Though an open debate about the loan is healthy, especially considering the rich history (Rebel Economy has produced a timeline covering three decades of Egypt-IMF talks) there are several flaws to this broader lobby movement, which will hinder any action against the loan.
Here are some issues that should be noted:
◊ The lobbyists, including the Popular Campaign to Drop Egypt’s Debt, see the IMF loan as one of the main causes of Egypt’s economic downfall today. However, history shows that every IMF loan programme is followed by a period of economic liberalisation and boom. But then incessant corruption and bad economic decisions took force. In fact the IMF told Egypt in the 1970s that subsidies should go, now widely considered to be extremely bad for the economy. However the 1977 bread riots in Egypt led leaders to renege on that decision.
◊ Those opposing the loan misdirect their suspicion at the problem of rising external debt. That’s not the real elephant in the room here. The real issue is spiralling domestic debt caused by a terribly indebted oil sector and mismanaged budget. External debt stands at about $33 billion. Domestic debt is about $200 billion. That is mostly caused by energy subsidies, which use up to a quarter of the government’s spending (more than health and education combined, and then some). If you want to talk about external debt, how about the billions of dollars not on the government’s balance sheet owed to oil companies for energy exploration?

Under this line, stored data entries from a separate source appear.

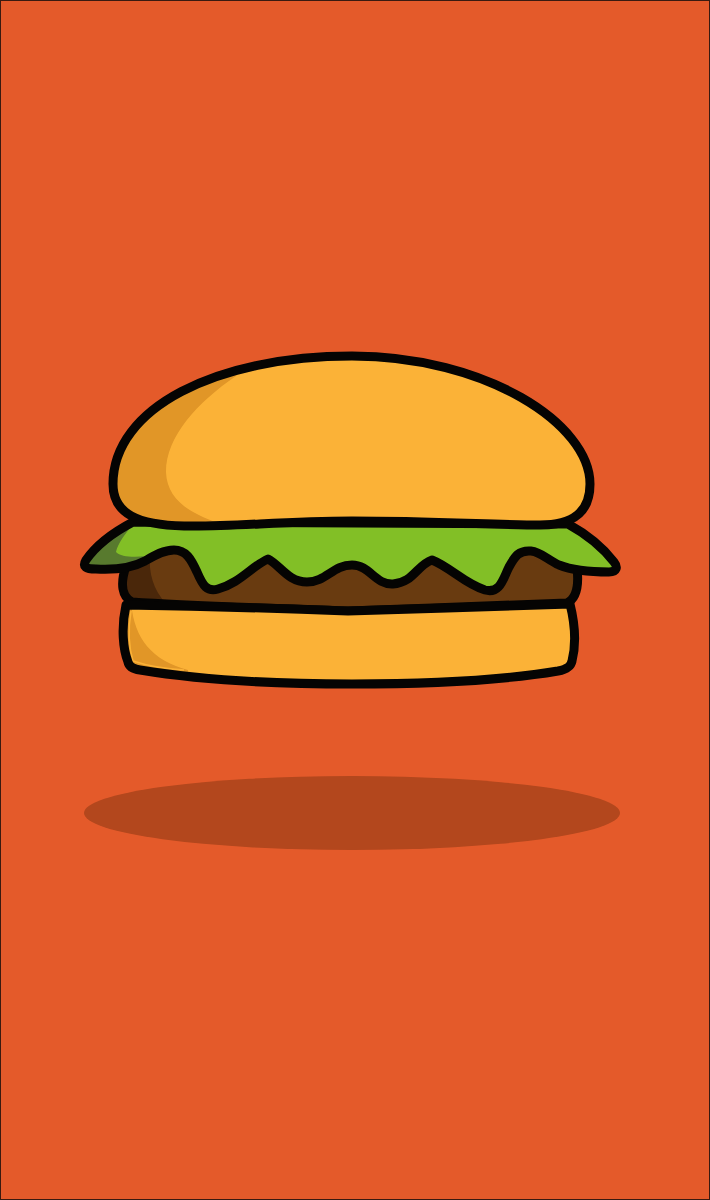
<!DOCTYPE html>
<html lang="en">
<head>
<meta charset="utf-8">
<title>Floating burger</title>
<style>
:root {
  --backdrop: #e45a2a;
  --frame: #3a1a10;
  --ground-shadow: #b3471d;
  --bun: #fbb237;
  --bun-shade: #e19627;
  --lettuce: #82bf26;
  --lettuce-shade: #587a2e;
  --patty: #693b10;
  --patty-shade: #4a270a;
  --ink: #050403;
}
html, body { margin: 0; overflow: hidden; background: var(--backdrop); }
.poster { display: block; width: 710px; height: 1200px; }
.backdrop { fill: var(--backdrop); }
.frame { fill: none; stroke: var(--frame); stroke-width: 1; }
.ground-shadow { fill: var(--ground-shadow); }
.bun { fill: var(--bun); }
.bun-shade { fill: var(--bun-shade); }
.lettuce { fill: var(--lettuce); }
.lettuce-shade { fill: var(--lettuce-shade); }
.patty { fill: var(--patty); }
.patty-shade { fill: var(--patty-shade); }
.outline { fill: none; stroke: var(--ink); stroke-width: 9; stroke-linejoin: round; stroke-linecap: round; }
</style>
</head>
<body>
<svg class="poster" viewBox="0 0 710 1200" role="img" aria-label="Cartoon burger floating above its shadow">
  <defs>
    <path id="top-bun" d="M113 484C113 408 216 356 352 356C486 356 590 424 590 484C590 512 573 525 540 525C500 525 430 521 352 521C280 521 235 527 184 526C138 525 113 514 113 484Z"/>
    <path id="lettuce" d="M133 522C112 533 95 547 86 560C82 567 86 569 96 569C114 570 132 568 145 561C155 555 164 550 174 550C186 550 191 559 197 572C203 586 207 592 218 589C240 583 252 566 268 559C280 565 288 582 307 582C326 582 333 565 352 565C370 565 375 585 393 584C413 583 417 565 432 560C450 567 465 584 485 590C500 594 503 579 509 567C515 556 519 550 531 551C541 552 548 560 559 565C574 571 594 572 609 572C617 572 618 567 614 562C604 549 588 535 568 524Z"/>
    <path id="patty" d="M126 566C120 584 122 597 132 602C190 606 270 608 348 611C420 608 500 606 567 603C577 598 579 585 577 568L540 540H160Z"/>
    <path id="bottom-bun" d="M126 605C121 628 123 649 128 662C129 667 133 669 140 670C200 680 270 684 352 684C432 684 505 680 558 671C568 669 571 666 572 661C576 645 575 624 570 604C500 606 420 609 348 611C270 608 190 606 126 605Z"/>
    <clipPath id="top-bun-clip"><use href="#top-bun"/></clipPath>
    <clipPath id="lettuce-clip"><use href="#lettuce"/></clipPath>
    <clipPath id="patty-clip"><use href="#patty"/></clipPath>
    <clipPath id="bottom-bun-clip"><use href="#bottom-bun"/></clipPath>
  </defs>

  <rect class="backdrop" width="710" height="1200"/>
  <rect class="frame" x="0.5" y="0.5" width="709" height="1199"/>
  <ellipse class="ground-shadow" cx="352" cy="813" rx="268" ry="37"/>

  <g id="burger">
    <g id="patty-layer">
      <use class="patty" href="#patty"/>
      <path class="patty-shade" clip-path="url(#patty-clip)" d="M110 540H152C146 570 152 590 170 608H110Z"/>
      <use class="outline" href="#patty"/>
    </g>
    <g id="bottom-bun-layer">
      <use class="bun" href="#bottom-bun"/>
      <path class="bun-shade" clip-path="url(#bottom-bun-clip)" d="M115 600H131C133 636 150 660 188 670L188 674H115Z"/>
      <path d="M131 611C128 630 129 648 133 661C148 666 166 669 184 670" fill="none" stroke="var(--bun)" stroke-width="1.5"/>
      <use class="outline" href="#bottom-bun"/>
    </g>
    <g id="lettuce-layer">
      <use class="lettuce" href="#lettuce"/>
      <path class="lettuce-shade" clip-path="url(#lettuce-clip)" d="M80 575V515H141C128 530 118 542 116 552C122 558 140 558 158 554L140 575Z"/>
      <use class="outline" href="#lettuce"/>
    </g>
    <g id="top-bun-layer">
      <use class="bun" href="#top-bun"/>
      <path class="bun-shade" clip-path="url(#top-bun-clip)" d="M100 350H262L236 376C198 402 166 436 166 472C167 500 190 514 224 525L220 535H100Z"/>
      <use class="outline" href="#top-bun"/>
    </g>
  </g>
</svg>
</body>
</html>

◊ The alternatives offered by lobbyists include solutions inherently linked to the IMF. The most popular option is debt relief. That solution has been popular with the IMF and Egypt in the past and probably will be in the future. For example in the late 90s, the IMF facilitated a framework for obtaining the cancellation of 50% of Egypt’s official debt from countries that are members of the Paris Club.
◊ Finally, as Nadine Marroushi, the reporter behind the story above points out:
The problem is lobbyists don’t seem to have a unified and articulated front on what economic policies need to be implemented. The fact that energy subsidies need to be reformed hasn’t taken root on a grassroots level. People are so focused on being against the loan for all sorts of reasons, many very justified (such as inflation), some just plain ignorant (such as chants that go: “we’re against the IMF’s conditions, we’re against the CIA), but there isn’t enough public discussion and pressure about what the economic problems are and how they need to be tackled.
If these groups want any chance in delaying a loan, there must of course be some kind of unity in why the loan is opposed. The reactionary approach to anything linked with the IMF must stop if a coherent conversation can begin.
But of course the government are mostly at fault. They have failed to open up a transparent dialogue on this negotiation process, leading to further suspicion and fury. And, attempting to pass off the loan as Sharia-compliant is really not helping.
We know that fuel prices need to rise, and we know that Egypt needs international help (the US has in the past offered debt relief that has saved Egypt from bankruptcy). The government needs to address the nation clearly and firmly describing what needs to happen and why. We know big changes are going to happen because they must.
But the government’s weakness breeds suspicion and until Mohammed Morsi and his government can be strong, lobby groups and other political parties will hold them to account making the economic transition difficult.